*** DATA TO USE ***

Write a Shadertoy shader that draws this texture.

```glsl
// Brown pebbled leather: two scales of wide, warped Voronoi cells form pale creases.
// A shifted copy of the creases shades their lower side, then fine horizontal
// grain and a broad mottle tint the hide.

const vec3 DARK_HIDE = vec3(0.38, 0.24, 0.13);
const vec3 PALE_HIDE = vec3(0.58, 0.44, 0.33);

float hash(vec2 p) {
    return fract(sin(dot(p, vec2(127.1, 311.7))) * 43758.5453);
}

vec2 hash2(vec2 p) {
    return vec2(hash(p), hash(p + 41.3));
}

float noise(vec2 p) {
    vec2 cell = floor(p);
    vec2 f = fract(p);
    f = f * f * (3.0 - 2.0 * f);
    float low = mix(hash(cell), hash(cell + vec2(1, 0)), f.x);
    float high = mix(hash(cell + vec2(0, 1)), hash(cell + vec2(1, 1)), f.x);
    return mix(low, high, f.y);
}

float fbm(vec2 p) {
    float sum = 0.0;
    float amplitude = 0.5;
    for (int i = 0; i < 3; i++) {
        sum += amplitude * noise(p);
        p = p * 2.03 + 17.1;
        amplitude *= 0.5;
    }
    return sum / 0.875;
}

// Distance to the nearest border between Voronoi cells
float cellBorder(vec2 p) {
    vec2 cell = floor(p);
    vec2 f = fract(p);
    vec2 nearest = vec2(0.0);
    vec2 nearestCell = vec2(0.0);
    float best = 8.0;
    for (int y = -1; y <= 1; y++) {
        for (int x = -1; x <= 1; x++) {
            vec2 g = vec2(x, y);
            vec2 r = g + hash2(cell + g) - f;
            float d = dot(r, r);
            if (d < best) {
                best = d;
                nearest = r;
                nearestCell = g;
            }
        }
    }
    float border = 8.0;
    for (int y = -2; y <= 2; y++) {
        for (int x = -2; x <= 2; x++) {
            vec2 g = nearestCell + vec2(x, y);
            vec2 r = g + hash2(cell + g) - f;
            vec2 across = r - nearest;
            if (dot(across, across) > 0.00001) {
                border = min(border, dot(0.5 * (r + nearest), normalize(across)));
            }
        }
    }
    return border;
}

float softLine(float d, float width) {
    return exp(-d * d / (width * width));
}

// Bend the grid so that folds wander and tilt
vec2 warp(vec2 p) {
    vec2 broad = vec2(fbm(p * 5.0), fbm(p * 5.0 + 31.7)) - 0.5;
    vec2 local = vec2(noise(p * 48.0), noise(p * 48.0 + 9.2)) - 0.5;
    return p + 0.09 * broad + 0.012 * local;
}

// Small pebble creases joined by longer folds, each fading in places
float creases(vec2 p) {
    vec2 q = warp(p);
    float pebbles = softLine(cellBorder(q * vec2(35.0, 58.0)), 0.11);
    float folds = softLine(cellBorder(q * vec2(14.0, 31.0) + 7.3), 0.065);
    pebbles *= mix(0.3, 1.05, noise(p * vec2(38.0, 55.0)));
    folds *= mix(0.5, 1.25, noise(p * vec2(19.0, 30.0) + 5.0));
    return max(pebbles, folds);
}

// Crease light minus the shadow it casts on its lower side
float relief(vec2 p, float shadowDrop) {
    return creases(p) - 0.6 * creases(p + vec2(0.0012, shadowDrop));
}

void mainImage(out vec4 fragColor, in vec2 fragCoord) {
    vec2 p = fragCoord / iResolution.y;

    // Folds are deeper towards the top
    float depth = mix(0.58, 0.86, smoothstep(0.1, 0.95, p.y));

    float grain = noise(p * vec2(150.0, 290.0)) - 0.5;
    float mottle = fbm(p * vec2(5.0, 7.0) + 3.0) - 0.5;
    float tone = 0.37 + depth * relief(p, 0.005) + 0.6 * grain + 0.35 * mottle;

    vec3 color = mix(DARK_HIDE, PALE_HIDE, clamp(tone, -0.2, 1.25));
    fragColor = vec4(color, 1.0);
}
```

*** End of DATA TO USE ***

REQUIRED WORK — Write all the entries out again exactly as they are.

EXPECTED OUTPUT —
Write a Shadertoy shader that draws this texture.

```glsl
// Brown pebbled leather: two scales of wide, warped Voronoi cells form pale creases.
// A shifted copy of the creases shades their lower side, then fine horizontal
// grain and a broad mottle tint the hide.

const vec3 DARK_HIDE = vec3(0.38, 0.24, 0.13);
const vec3 PALE_HIDE = vec3(0.58, 0.44, 0.33);

float hash(vec2 p) {
    return fract(sin(dot(p, vec2(127.1, 311.7))) * 43758.5453);
}

vec2 hash2(vec2 p) {
    return vec2(hash(p), hash(p + 41.3));
}

float noise(vec2 p) {
    vec2 cell = floor(p);
    vec2 f = fract(p);
    f = f * f * (3.0 - 2.0 * f);
    float low = mix(hash(cell), hash(cell + vec2(1, 0)), f.x);
    float high = mix(hash(cell + vec2(0, 1)), hash(cell + vec2(1, 1)), f.x);
    return mix(low, high, f.y);
}

float fbm(vec2 p) {
    float sum = 0.0;
    float amplitude = 0.5;
    for (int i = 0; i < 3; i++) {
        sum += amplitude * noise(p);
        p = p * 2.03 + 17.1;
        amplitude *= 0.5;
    }
    return sum / 0.875;
}

// Distance to the nearest border between Voronoi cells
float cellBorder(vec2 p) {
    vec2 cell = floor(p);
    vec2 f = fract(p);
    vec2 nearest = vec2(0.0);
    vec2 nearestCell = vec2(0.0);
    float best = 8.0;
    for (int y = -1; y <= 1; y++) {
        for (int x = -1; x <= 1; x++) {
            vec2 g = vec2(x, y);
            vec2 r = g + hash2(cell + g) - f;
            float d = dot(r, r);
            if (d < best) {
                best = d;
                nearest = r;
                nearestCell = g;
            }
        }
    }
    float border = 8.0;
    for (int y = -2; y <= 2; y++) {
        for (int x = -2; x <= 2; x++) {
            vec2 g = nearestCell + vec2(x, y);
            vec2 r = g + hash2(cell + g) - f;
            vec2 across = r - nearest;
            if (dot(across, across) > 0.00001) {
                border = min(border, dot(0.5 * (r + nearest), normalize(across)));
            }
        }
    }
    return border;
}

float softLine(float d, float width) {
    return exp(-d * d / (width * width));
}

// Bend the grid so that folds wander and tilt
vec2 warp(vec2 p) {
    vec2 broad = vec2(fbm(p * 5.0), fbm(p * 5.0 + 31.7)) - 0.5;
    vec2 local = vec2(noise(p * 48.0), noise(p * 48.0 + 9.2)) - 0.5;
    return p + 0.09 * broad + 0.012 * local;
}

// Small pebble creases joined by longer folds, each fading in places
float creases(vec2 p) {
    vec2 q = warp(p);
    float pebbles = softLine(cellBorder(q * vec2(35.0, 58.0)), 0.11);
    float folds = softLine(cellBorder(q * vec2(14.0, 31.0) + 7.3), 0.065);
    pebbles *= mix(0.3, 1.05, noise(p * vec2(38.0, 55.0)));
    folds *= mix(0.5, 1.25, noise(p * vec2(19.0, 30.0) + 5.0));
    return max(pebbles, folds);
}

// Crease light minus the shadow it casts on its lower side
float relief(vec2 p, float shadowDrop) {
    return creases(p) - 0.6 * creases(p + vec2(0.0012, shadowDrop));
}

void mainImage(out vec4 fragColor, in vec2 fragCoord) {
    vec2 p = fragCoord / iResolution.y;

    // Folds are deeper towards the top
    float depth = mix(0.58, 0.86, smoothstep(0.1, 0.95, p.y));

    float grain = noise(p * vec2(150.0, 290.0)) - 0.5;
    float mottle = fbm(p * vec2(5.0, 7.0) + 3.0) - 0.5;
    float tone = 0.37 + depth * relief(p, 0.005) + 0.6 * grain + 0.35 * mottle;

    vec3 color = mix(DARK_HIDE, PALE_HIDE, clamp(tone, -0.2, 1.25));
    fragColor = vec4(color, 1.0);
}
```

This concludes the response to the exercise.